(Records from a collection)

[Start of section]

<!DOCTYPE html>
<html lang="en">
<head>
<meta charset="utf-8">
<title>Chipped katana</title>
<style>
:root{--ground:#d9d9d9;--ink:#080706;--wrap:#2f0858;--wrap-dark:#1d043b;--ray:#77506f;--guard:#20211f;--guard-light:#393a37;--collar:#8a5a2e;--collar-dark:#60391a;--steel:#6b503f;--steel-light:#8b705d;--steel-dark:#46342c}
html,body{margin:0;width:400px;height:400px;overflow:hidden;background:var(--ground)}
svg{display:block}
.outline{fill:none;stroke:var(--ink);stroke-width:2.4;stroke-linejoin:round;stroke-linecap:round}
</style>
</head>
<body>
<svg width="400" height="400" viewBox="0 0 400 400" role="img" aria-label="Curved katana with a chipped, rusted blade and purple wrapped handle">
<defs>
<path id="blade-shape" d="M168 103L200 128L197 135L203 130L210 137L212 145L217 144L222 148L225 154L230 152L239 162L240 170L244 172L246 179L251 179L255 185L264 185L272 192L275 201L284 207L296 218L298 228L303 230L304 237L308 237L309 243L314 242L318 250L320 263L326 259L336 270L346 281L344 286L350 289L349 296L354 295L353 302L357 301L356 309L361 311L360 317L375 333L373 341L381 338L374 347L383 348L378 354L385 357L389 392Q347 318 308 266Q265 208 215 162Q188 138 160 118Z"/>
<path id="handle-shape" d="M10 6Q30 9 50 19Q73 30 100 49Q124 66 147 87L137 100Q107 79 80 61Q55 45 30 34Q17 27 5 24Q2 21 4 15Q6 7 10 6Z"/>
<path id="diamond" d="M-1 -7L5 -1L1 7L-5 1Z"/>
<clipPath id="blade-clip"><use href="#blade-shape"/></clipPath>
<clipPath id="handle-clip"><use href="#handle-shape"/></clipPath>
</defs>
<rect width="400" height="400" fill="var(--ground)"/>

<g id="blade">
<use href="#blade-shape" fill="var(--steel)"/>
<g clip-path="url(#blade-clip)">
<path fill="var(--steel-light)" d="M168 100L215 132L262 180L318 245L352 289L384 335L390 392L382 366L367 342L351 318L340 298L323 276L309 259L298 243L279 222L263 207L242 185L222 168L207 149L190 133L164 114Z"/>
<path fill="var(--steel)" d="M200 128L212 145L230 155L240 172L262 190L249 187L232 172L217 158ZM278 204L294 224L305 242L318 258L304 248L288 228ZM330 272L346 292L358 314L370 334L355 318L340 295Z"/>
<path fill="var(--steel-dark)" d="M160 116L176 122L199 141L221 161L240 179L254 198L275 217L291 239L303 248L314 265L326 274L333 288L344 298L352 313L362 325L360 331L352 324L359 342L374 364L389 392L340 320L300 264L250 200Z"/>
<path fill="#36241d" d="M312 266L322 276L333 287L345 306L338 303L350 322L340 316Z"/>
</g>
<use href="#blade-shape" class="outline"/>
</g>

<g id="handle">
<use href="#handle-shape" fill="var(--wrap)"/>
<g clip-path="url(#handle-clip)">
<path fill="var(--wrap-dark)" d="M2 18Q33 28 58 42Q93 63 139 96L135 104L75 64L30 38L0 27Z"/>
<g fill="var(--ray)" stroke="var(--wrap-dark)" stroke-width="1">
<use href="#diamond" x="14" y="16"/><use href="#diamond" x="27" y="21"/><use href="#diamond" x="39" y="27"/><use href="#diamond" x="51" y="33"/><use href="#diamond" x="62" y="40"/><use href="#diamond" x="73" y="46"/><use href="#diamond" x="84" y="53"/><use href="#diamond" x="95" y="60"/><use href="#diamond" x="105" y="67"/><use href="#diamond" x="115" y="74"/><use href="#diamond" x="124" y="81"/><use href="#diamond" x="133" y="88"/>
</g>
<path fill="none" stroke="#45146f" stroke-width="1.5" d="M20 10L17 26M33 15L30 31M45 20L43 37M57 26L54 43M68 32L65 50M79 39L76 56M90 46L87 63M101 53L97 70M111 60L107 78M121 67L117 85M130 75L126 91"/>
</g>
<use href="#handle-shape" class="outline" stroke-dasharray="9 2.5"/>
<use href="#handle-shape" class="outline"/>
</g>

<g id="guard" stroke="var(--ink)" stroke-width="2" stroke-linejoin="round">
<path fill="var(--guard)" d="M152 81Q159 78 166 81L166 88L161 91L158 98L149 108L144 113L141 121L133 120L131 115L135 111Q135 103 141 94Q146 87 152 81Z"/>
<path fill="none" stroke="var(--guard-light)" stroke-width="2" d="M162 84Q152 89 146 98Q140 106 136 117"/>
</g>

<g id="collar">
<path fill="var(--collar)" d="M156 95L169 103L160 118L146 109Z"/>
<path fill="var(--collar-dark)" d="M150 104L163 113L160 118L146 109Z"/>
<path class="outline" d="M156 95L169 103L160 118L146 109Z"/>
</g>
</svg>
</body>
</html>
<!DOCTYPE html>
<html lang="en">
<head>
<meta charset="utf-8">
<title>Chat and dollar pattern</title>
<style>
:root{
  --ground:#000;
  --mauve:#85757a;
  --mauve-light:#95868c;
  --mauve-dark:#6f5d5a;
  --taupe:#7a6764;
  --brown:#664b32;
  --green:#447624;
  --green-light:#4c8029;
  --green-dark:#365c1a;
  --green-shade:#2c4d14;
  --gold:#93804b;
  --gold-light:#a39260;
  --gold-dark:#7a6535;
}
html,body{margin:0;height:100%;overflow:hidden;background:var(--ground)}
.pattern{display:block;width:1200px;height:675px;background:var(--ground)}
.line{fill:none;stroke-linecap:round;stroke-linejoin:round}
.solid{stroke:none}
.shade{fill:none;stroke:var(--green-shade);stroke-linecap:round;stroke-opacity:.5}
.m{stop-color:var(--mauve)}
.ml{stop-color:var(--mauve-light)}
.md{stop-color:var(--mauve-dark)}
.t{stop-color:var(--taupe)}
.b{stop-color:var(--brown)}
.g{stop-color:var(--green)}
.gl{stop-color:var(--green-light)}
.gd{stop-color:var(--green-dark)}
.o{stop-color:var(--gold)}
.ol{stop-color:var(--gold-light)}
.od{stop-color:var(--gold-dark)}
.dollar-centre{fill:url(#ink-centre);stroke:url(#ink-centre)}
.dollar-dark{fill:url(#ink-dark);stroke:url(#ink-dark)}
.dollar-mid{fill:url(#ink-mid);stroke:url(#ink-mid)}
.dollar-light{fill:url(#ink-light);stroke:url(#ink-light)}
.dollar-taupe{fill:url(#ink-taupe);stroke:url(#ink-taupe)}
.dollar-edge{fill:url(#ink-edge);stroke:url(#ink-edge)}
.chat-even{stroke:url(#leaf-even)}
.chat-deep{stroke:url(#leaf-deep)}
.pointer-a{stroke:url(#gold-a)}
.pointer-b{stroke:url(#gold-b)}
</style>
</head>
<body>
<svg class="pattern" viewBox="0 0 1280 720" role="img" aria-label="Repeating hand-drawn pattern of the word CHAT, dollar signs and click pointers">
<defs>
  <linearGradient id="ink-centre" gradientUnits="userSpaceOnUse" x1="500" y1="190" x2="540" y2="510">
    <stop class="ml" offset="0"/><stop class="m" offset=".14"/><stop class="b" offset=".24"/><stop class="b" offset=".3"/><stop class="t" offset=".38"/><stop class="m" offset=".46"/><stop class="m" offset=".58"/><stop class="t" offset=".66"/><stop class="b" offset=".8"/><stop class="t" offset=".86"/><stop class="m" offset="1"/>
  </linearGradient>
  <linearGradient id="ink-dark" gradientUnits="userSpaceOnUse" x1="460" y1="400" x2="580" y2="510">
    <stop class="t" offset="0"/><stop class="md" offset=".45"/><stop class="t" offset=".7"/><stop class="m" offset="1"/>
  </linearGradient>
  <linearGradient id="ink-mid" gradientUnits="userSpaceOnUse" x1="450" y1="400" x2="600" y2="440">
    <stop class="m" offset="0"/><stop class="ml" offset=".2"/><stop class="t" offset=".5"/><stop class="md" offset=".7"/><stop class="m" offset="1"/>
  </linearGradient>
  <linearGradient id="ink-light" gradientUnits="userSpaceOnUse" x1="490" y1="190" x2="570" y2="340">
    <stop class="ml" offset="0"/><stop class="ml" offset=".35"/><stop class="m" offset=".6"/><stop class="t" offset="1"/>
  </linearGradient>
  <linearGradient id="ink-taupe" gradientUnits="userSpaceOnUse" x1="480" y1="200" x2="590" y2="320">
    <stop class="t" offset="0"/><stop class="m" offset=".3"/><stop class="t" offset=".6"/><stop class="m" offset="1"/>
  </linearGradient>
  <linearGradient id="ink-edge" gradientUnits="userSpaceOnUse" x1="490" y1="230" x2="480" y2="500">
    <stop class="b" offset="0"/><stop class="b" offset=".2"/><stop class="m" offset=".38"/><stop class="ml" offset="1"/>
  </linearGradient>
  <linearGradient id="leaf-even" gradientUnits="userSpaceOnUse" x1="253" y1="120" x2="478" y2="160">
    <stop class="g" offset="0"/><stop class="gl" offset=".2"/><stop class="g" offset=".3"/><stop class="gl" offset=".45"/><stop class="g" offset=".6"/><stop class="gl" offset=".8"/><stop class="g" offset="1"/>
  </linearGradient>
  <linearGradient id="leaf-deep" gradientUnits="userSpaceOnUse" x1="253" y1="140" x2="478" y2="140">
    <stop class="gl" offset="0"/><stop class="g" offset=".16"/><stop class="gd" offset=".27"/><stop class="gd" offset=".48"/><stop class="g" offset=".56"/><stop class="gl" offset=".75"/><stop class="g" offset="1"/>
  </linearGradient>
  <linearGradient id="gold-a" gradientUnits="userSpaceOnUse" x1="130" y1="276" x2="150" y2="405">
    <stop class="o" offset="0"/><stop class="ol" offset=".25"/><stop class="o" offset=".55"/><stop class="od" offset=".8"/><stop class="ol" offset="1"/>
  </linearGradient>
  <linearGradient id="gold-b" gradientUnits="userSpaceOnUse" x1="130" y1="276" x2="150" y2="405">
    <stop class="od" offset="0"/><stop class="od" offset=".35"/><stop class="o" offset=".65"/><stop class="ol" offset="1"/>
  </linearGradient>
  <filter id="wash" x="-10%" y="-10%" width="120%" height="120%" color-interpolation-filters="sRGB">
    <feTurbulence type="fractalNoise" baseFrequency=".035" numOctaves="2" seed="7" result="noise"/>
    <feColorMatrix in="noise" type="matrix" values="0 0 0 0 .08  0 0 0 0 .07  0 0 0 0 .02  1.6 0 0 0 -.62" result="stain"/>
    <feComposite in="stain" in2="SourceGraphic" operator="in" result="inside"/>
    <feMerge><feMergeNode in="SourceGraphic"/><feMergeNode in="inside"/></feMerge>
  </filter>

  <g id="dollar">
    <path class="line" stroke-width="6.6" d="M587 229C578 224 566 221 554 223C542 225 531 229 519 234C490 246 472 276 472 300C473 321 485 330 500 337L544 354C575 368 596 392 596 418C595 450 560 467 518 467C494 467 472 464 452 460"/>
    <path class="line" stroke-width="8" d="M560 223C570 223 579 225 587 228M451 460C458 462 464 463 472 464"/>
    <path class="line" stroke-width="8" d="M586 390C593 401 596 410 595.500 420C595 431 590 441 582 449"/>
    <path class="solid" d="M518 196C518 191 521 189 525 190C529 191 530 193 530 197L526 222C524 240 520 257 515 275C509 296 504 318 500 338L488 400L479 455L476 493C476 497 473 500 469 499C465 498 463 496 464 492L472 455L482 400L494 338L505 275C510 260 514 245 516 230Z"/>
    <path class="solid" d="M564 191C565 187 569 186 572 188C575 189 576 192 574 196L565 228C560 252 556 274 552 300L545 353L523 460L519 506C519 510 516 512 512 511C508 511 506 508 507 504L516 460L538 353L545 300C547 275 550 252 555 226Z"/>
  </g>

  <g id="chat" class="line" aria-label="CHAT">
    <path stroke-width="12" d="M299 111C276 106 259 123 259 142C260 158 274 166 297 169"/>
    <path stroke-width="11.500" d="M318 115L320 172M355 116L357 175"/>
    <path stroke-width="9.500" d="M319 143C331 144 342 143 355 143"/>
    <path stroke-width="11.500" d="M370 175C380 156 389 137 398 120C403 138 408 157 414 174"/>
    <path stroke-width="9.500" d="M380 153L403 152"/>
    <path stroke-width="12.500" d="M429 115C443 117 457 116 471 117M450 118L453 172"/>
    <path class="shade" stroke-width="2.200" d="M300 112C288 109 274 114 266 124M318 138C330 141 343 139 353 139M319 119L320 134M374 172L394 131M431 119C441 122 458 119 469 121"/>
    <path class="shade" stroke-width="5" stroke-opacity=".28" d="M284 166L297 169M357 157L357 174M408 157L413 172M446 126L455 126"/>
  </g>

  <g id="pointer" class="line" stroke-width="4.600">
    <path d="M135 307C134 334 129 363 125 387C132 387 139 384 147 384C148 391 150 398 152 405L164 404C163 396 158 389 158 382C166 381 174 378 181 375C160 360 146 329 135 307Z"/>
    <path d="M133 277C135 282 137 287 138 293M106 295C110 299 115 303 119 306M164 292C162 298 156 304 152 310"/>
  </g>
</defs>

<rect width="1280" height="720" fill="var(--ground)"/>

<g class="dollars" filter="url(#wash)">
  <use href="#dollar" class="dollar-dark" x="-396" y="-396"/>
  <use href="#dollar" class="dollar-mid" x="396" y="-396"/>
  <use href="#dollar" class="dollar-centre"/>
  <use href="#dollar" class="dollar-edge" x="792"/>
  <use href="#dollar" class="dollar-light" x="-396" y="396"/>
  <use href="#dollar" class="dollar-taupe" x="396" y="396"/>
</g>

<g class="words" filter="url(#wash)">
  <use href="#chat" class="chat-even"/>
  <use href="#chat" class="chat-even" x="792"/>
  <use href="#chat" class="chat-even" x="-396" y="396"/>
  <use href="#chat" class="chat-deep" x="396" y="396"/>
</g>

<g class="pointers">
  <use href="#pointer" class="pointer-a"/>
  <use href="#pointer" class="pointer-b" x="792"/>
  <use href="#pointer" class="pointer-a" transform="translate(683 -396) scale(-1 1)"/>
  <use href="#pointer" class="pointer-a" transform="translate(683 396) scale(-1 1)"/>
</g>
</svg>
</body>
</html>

[End of section]

### Task to carry out
Lines in the data that hold "outline" must be located and copied.

### Result for this task
.outline{fill:none;stroke:var(--ink);stroke-width:2.4;stroke-linejoin:round;stroke-linecap:round}
<use href="#blade-shape" class="outline"/>
<use href="#handle-shape" class="outline" stroke-dasharray="9 2.5"/>
<use href="#handle-shape" class="outline"/>
<path class="outline" d="M156 95L169 103L160 118L146 109Z"/>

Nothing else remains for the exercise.